  1. Avatar MFarmer says:

    Like Ginsberg, Ibsen might be stuck in the social problems of his time. It’s the timeless and strange aspects of great writers which allow them to translate across generations.

    But, going deeper, as you hint at, we may only think we’re past those social ills.Report

  2. Avatar Mopey Duns says:

    It is interesting how the function Ibsen performs for us as a modern audience is so very different from his original intent. Mind you, the change in worldview represents his triumph, so it is hard to think that this would displease him.

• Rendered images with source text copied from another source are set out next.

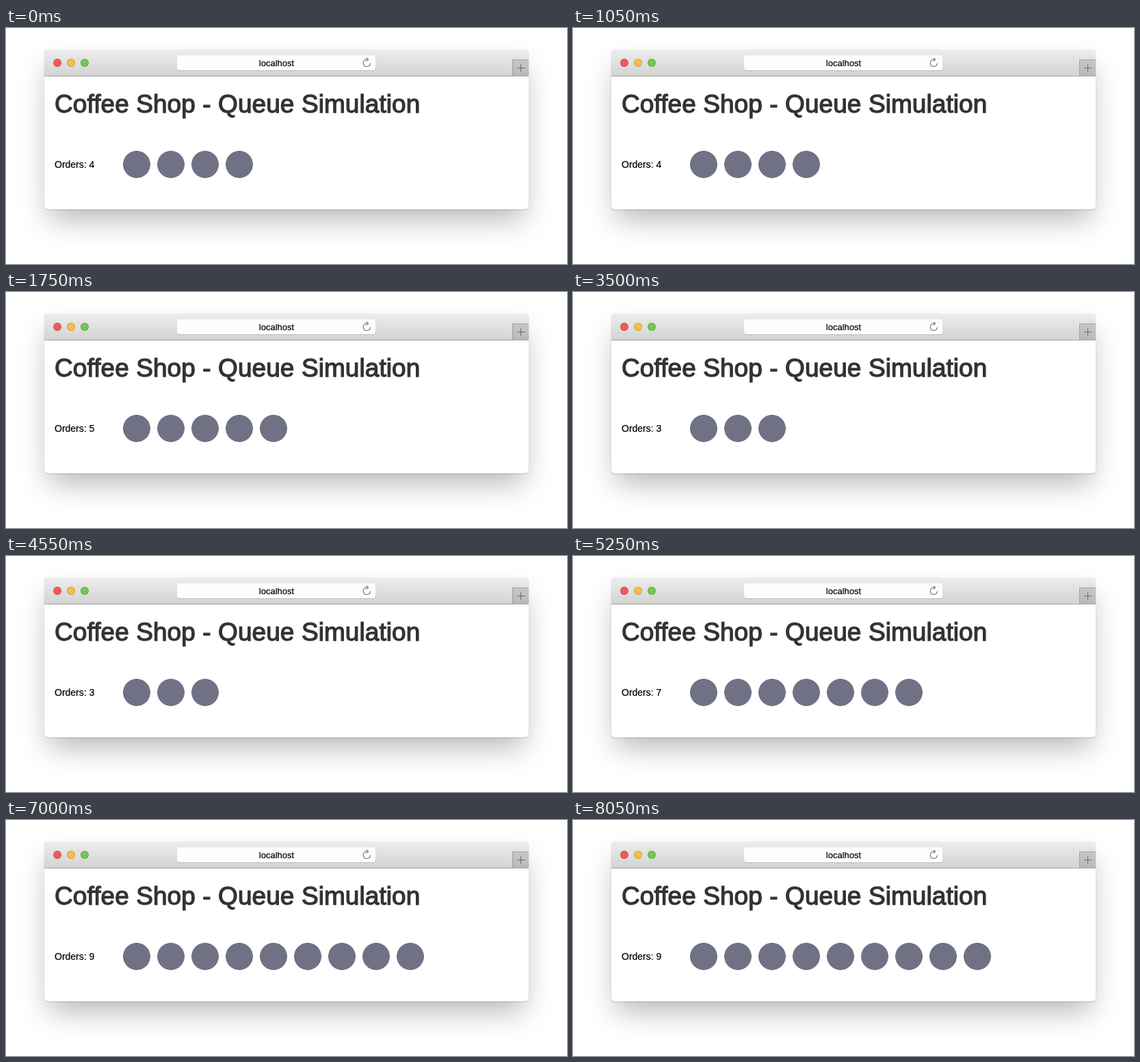
These frames come from a looping animation (820 px wide and 346 px high, 8.75 s). An HTML page:

```html
<!DOCTYPE html>
<html lang="en">
<head>
<meta charset="utf-8">
<title>Queue Simulation</title>
<style>
  @property --orders {
    syntax: "<integer>";
    inherits: true;
    initial-value: 4;
  }

  html, body {
    margin: 0;
    width: 100%;
    height: 100%;
    overflow: hidden;
    background: #fff;
  }

  body {
    position: relative;
    font-family: "Liberation Sans", Arial, sans-serif;
    color: #000;
  }

  body * { position: absolute; box-sizing: border-box; }

  .window {
    left: 56px;
    top: 32px;
    width: 708px;
    height: 234px;
    border-radius: 5px;
    background: #fff;
    box-shadow:
      0 0 1px rgba(0, 0, 0, .3),
      0 1px 1px rgba(0, 0, 0, .14),
      0 21px 40px -7px rgba(0, 0, 0, .29);
  }

  .toolbar {
    width: 708px;
    height: 39px;
    border-radius: 5px 5px 0 0;
    border-bottom: 1px solid #a2a2a2;
    background: linear-gradient(#ededed, #d3d3d3);
  }

  .light {
    top: 13px;
    width: 12px;
    height: 12px;
    border-radius: 50%;
    border: 1px solid rgba(0, 0, 0, .15);
  }
  .close { left: 13px; background: #ee5b54; }
  .minimize { left: 33px; background: #f5bd47; }
  .zoom { left: 53px; background: #75c94f; }

  .address {
    left: 194px;
    top: 8px;
    width: 290px;
    height: 22px;
    border-radius: 4px;
    background: #fdfdfd;
    box-shadow: 0 1px 0 rgba(0, 0, 0, .13);
    font-size: 13px;
    line-height: 23px;
    text-align: center;
    text-indent: 1px;
    -webkit-text-stroke: .2px #000;
  }

  .reload { left: 269px; top: 3px; }

  .new-tab {
    right: 0;
    top: 14px;
    width: 24px;
    height: 24px;
    border: solid #a0a0a0;
    border-width: 1px 0 0 1px;
    background: linear-gradient(#c6c6c6, #b9b9b9);
  }
  .new-tab svg { left: 6px; top: 6px; }

  h1 {
    left: 15px;
    top: 59px;
    margin: 0;
    font-size: 37px;
    font-weight: 400;
    line-height: 42px;
    letter-spacing: .08px;
    white-space: nowrap;
    color: #333;
    -webkit-text-stroke: 1.3px #333;
  }

  .queue {
    left: 15px;
    top: 148px;
    width: 678px;
    height: 40px;
    animation: orders 8.75s step-end infinite;
  }

  .label {
    font-size: 14px;
    line-height: 40px;
    white-space: pre;
    counter-reset: orders var(--orders);
    -webkit-text-stroke: .2px #000;
  }
  .label::after { content: counter(orders); }

  /* One dot per 50px tile, so the width sets how many show. */
  .dots {
    left: 100px;
    width: calc(var(--orders) * 50px);
    height: 40px;
    background: radial-gradient(circle at 20px 20px, #717185 19.5px, transparent 20.3px) 0 0 / 50px 40px;
  }

  @keyframes orders {
    0% { --orders: 4; }
    20% { --orders: 5; }
    40% { --orders: 3; }
    60% { --orders: 7; }
    80%, 100% { --orders: 9; }
  }
</style>
</head>
<body>
  <div class="window">
    <div class="toolbar">
      <i class="light close"></i>
      <i class="light minimize"></i>
      <i class="light zoom"></i>
      <div class="address">localhost
        <svg class="reload" width="16" height="16" fill="none" stroke="#707070" stroke-width="1.1">
          <path d="M9 3.2A5.2 5.2 0 1 0 13.6 8.4M8 1 10.7 3.3 8 5.6"/>
        </svg>
      </div>
      <div class="new-tab">
        <svg width="11" height="11" stroke="#666" stroke-width="1">
          <path d="M5.5 0V11M0 5.5H11"/>
        </svg>
      </div>
    </div>
    <h1>Coffee Shop - Queue Simulation</h1>
    <div class="queue">
      <span class="label">Orders: </span>
      <div class="dots"></div>
    </div>
  </div>
</body>
</html>
```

    One does wonder if the same vices would attract his ire today, however.Report

  3. Avatar J.L. Wall says:

    I actually haven’t read or seen any of Ibsen’s plays (though I do have a volume I picked up for a buck when Borders was closing, and I do know that Joyce thought he could translate him, so that counts for something, right?) so almost all of my experience with Ibsen comes from the 30-minute tangent a Greek professor of mine went off on while we were supposed to be talking about Sophokles/reading the Trachiniae.  (This–though not necessarily Ibsen–happened frequently, sometimes to better or worse effect.)  He got to Ibsen by responding to one of my classmates coming too close to reading Antigone as a (proto?)feminist text:  Ibsen (A Doll’s House and Hedda Gabler, I believe) were brought in as examples not of misreading texts as feminist (well, this was a minor part of the argument) but of a greater habit of misreading texts by mapping them onto the contemporary world and finding confirmation of our own beliefs in them.

    This is something I worry about frequently — and while Louis Zukofsky may kill me by the end of the month, I think he might just, in the meantime, teach me how to detect my own literary confirmation bias pretty effectively.Report

    • Avatar Rufus F. says:

      I think Ibsen once said he was interested in people struggling against the terms of their lives and not at all in their freeing themselves, which might speak to that.

      Honestly, I prefer Strindberg over Ibsen, although it might not be totally appropriate to make the comparison in the first place.Report